Care conferences are usually arranged within a week or two of a skilled-nursing admission and within the first month of a longer-term admission. The first conference is likely to last about 30 minutes. Regular quarterly conferences are held for long-term residents and these can last from 15 to 30 minutes. Quarterly conferences are usually held on a schedule and families and residents receive formal notice.
After a period of adjustment, some families stop attending care conferences, perhaps content that staff will provide the expected care. This is not necessarily a signal that families do not care, since most do visit and provide for needs as requested. However, the care conference is a special opportunity for some staff to interact more directly than usual with families. It can be disappointing to consistently report only to other staff and for the record with no input from families to enrich the care plan.
In a long-term care setting, we usually consider decisions related to medical care. There is consistency in the process and the resident gets every opportunity to make the decisions. The resident may have physical challenges to overcome or learn to tolerate, but unless otherwise demonstrated, staff in a facility assume the resident will direct her own care.
Most residents admit to long term care from a hospital setting, following an acute event, or at the end of a progressive illness. Any scenario presumes the need for a higher level of care than total independence at home. Documents from medical settings and providers describe the resident’s medical status and usually include some indication of mental capacity for decision-making. In some situations, the resident, then a patient in a hospital bed, was not responsive and family members were allowed and even required to make decisions. This status will usually be reviewed at each change in the level of care.
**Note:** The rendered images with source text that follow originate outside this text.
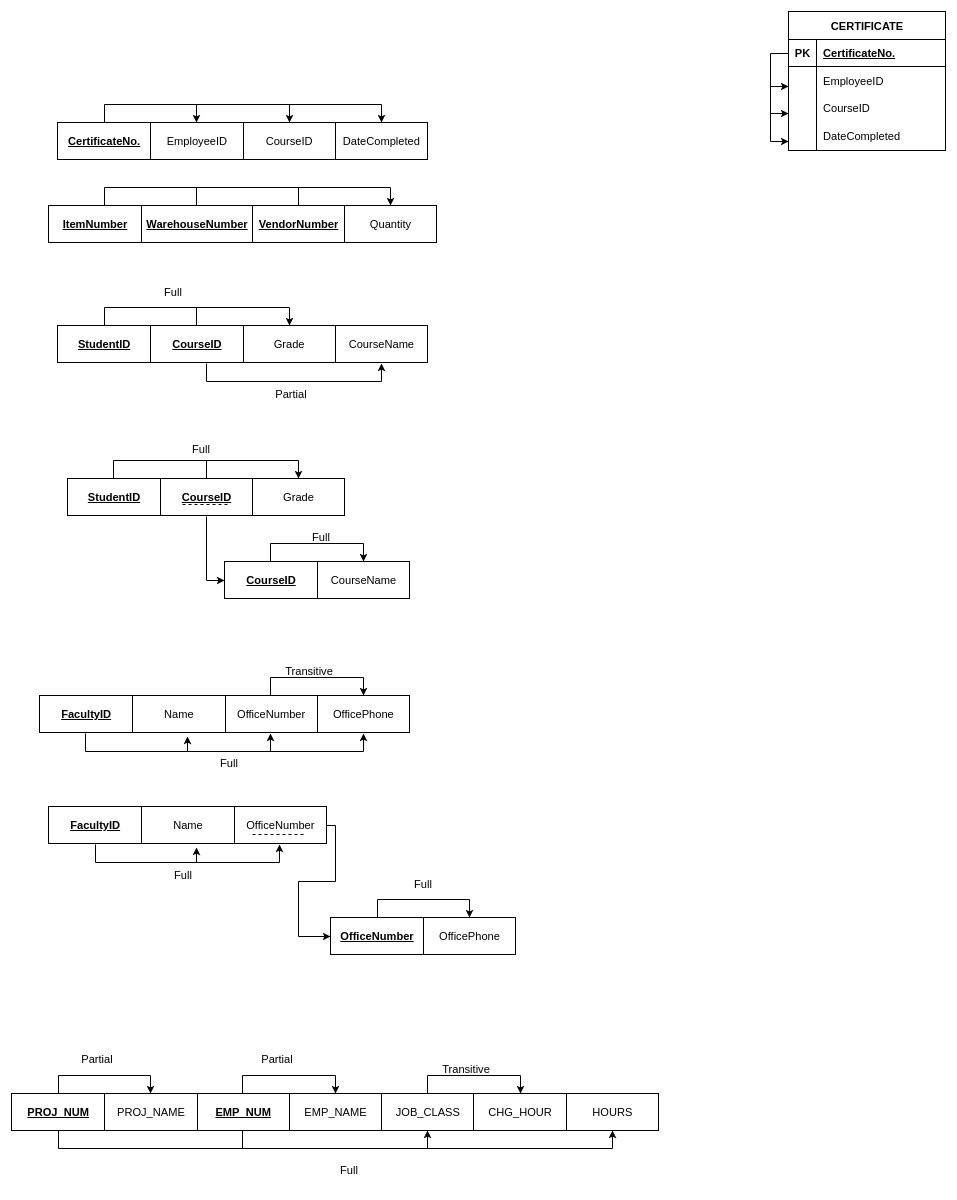
<!DOCTYPE html>
<html lang="en">
<head>
<meta charset="utf-8">
<title>Functional dependency diagrams</title>
<style>
:root { --ink: #000; --paper: #fff; }
* { box-sizing: border-box; }
html, body { margin: 0; background: var(--paper); }
.diagram {
  position: relative; width: 957px; height: 1200px; overflow: hidden;
  background: var(--paper); color: var(--ink);
  font: 12px/14px "Liberation Sans", Arial, sans-serif;
  font-size: 11.1px;
}
.relation {
  position: absolute; left: var(--x); top: var(--y); width: var(--w); height: 38px;
  display: grid; grid-auto-flow: column; grid-auto-columns: minmax(0, 1fr);
  border: 1px solid var(--ink);
}
.relation.wide-second { grid-template-columns: 92fr 111fr 92fr 92fr; }
.relation > span {
  display: flex; align-items: center; justify-content: center; white-space: nowrap;
}
.relation > span + span { border-left: 1px solid var(--ink); }
.key { font-weight: 700; text-decoration: underline; }
.label {
  position: absolute; left: var(--x); top: var(--y);
  transform: translate(-50%, -50%); white-space: nowrap;
}
.entity {
  position: absolute; left: 788px; top: 11px; width: 158px; height: 140px;
  display: grid; grid-template-columns: 27px 1fr; grid-template-rows: 27px 28px repeat(3, 1fr);
  border: 1px solid var(--ink);
}
.entity > * { display: flex; align-items: center; }
.entity .title { grid-column: 1 / 3; justify-content: center; font-weight: 700; }
.entity .pk { justify-content: center; font-weight: 700; }
.entity .pk, .entity .primary { border-top: 1px solid var(--ink); border-bottom: 1px solid var(--ink); }
.entity .field { grid-column: 2; padding-left: 6px; border-left: 1px solid var(--ink); }
.connectors { position: absolute; left: 0; top: 0; }
.connectors path { fill: none; stroke: var(--ink); stroke-width: 1; }
.connectors .arrow path { marker-end: url(#arrowhead); }
.connectors .foreign path { stroke-dasharray: 3 3; }
</style>
</head>
<body>
<main class="diagram">

  <section class="entity">
    <div class="title">CERTIFICATE</div>
    <div class="pk">PK</div>
    <div class="field primary"><span class="key">CertificateNo.</span></div>
    <div class="field">EmployeeID</div>
    <div class="field">CourseID</div>
    <div class="field">DateCompleted</div>
  </section>

  <div class="relation" style="--x:57px;--y:122px;--w:371px">
    <span class="key">CertificateNo.</span><span>EmployeeID</span><span>CourseID</span><span>DateCompleted</span>
  </div>

  <div class="relation wide-second" style="--x:48px;--y:205px;--w:389px">
    <span class="key">ItemNumber</span><span class="key">WarehouseNumber</span><span class="key">VendorNumber</span><span>Quantity</span>
  </div>

  <div class="relation" style="--x:57px;--y:325px;--w:371px">
    <span class="key">StudentID</span><span class="key">CourseID</span><span>Grade</span><span>CourseName</span>
  </div>
  <span class="label" style="--x:173px;--y:292px">Full</span>
  <span class="label" style="--x:291px;--y:394px">Partial</span>

  <div class="relation" style="--x:67px;--y:478px;--w:278px">
    <span class="key">StudentID</span><span class="key">CourseID</span><span>Grade</span>
  </div>
  <div class="relation" style="--x:224px;--y:561px;--w:186px">
    <span class="key">CourseID</span><span>CourseName</span>
  </div>
  <span class="label" style="--x:201px;--y:449px">Full</span>
  <span class="label" style="--x:321px;--y:537px">Full</span>

  <div class="relation" style="--x:39px;--y:695px;--w:371px">
    <span class="key">FacultyID</span><span>Name</span><span>OfficeNumber</span><span>OfficePhone</span>
  </div>
  <span class="label" style="--x:309px;--y:671px">Transitive</span>
  <span class="label" style="--x:229px;--y:763px">Full</span>

  <div class="relation" style="--x:48px;--y:806px;--w:279px">
    <span class="key">FacultyID</span><span>Name</span><span>OfficeNumber</span>
  </div>
  <div class="relation" style="--x:330px;--y:917px;--w:186px">
    <span class="key">OfficeNumber</span><span>OfficePhone</span>
  </div>
  <span class="label" style="--x:183px;--y:875px">Full</span>
  <span class="label" style="--x:423px;--y:884px">Full</span>

  <div class="relation" style="--x:11px;--y:1093px;--w:648px">
    <span class="key">PROJ_NUM</span><span>PROJ_NAME</span><span class="key">EMP_NUM</span><span>EMP_NAME</span><span>JOB_CLASS</span><span>CHG_HOUR</span><span>HOURS</span>
  </div>
  <span class="label" style="--x:97px;--y:1059px">Partial</span>
  <span class="label" style="--x:277px;--y:1059px">Partial</span>
  <span class="label" style="--x:466px;--y:1069px">Transitive</span>
  <span class="label" style="--x:349px;--y:1170px">Full</span>

  <svg class="connectors" width="957" height="1200" viewBox="0 0 957 1200" aria-hidden="true">
    <defs>
      <marker id="arrowhead" markerUnits="userSpaceOnUse" markerWidth="8" markerHeight="8" refX="7" refY="4" orient="auto">
        <polygon points="0,0 8,4 0,8 2,4"/>
      </marker>
    </defs>
    <g transform="translate(.5 .5)">
      <g class="arrow">
        <path d="M788 53H770V141H787"/>
        <path d="M770 86H787"/>
        <path d="M770 113H787"/>

        <path d="M104 122V104H381V121"/>
        <path d="M196 104V121"/>
        <path d="M289 104V121"/>

        <path d="M104 205V187H390V204"/>

        <path d="M104 325V307H289V324"/>
        <path d="M206 363V381H381V364"/>

        <path d="M113 478V460H298V477"/>
        <path d="M206 516V580H223"/>
        <path d="M270 561V543H363V560"/>

        <path d="M270 695V677H363V694"/>
        <path d="M85 733V751H363V734"/>
        <path d="M187 751V737"/>
        <path d="M270 751V734"/>

        <path d="M95 844V862H279V845"/>
        <path d="M196 862V848"/>
        <path d="M326 825H335V881H298V936H329"/>
        <path d="M377 917V899H469V916"/>

        <path d="M58 1093V1075H150V1092"/>
        <path d="M242 1093V1075H335V1092"/>
        <path d="M427 1093V1075H520V1092"/>
        <path d="M58 1130V1148H612V1131"/>
        <path d="M427 1148V1131"/>
      </g>
      <g class="joins">
        <path d="M196 187V205M298 187V205"/>
        <path d="M196 307V325"/>
        <path d="M206 460V478"/>
        <path d="M242 1130V1148"/>
      </g>
      <g class="foreign">
        <path d="M182 504H229"/>
        <path d="M252 834H305"/>
      </g>
    </g>
  </svg>
</main>
</body>
</html>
If the resident is incompetent, unable to communicate, unresponsive, or refuses to direct her own care, one family member will be asked to do so. This may already be clear at admission since someone, usually a family member, arranged for the admission, toured the facility, and so on. In some instances, tasks are divided among family members and the person arranging the care will not continue to make decisions after admission. This is especially true in the event of a family member visiting from another community.
Long-distance caregiving is a special challenge within any family and difficult for the facility to address. An adult child living in a different community may want very much to help and to be involve. She may feel very guilty about her perception of not sharing the burden of care with her parent or another sibling. These feelings may result in very energetic decision-making which may not be compatible with the culture of caregiving and decision-making that has evolved locally. The local caregiver may feel resentful which can lead to conflict and exhaustion. Besides staying in regular contact, long-distance caregivers should accept discrete, ongoing tasks which can be performed from afar, complete them as promised, acknowledge the devotion of the local family, and make some sacrifices to visit often and provide some respite.
Some residents and families are reluctant to make any decisions when an acute event has occurred. Their expectation is that medical staff, from the doctor in the hospital to the nurse in the long term care facility, will tell them what to do. There was a time in the history of medical care when this was the predominant pattern, but this is no longer the case. For both legal and ethical reasons, medical providers require full disclosure to patients and families and full involvement from them in the decision-making process. Providers will offer information about available treatment options and even make recommendations but they will require some input from the patient and family as to their preferences and understanding of risks and benefits.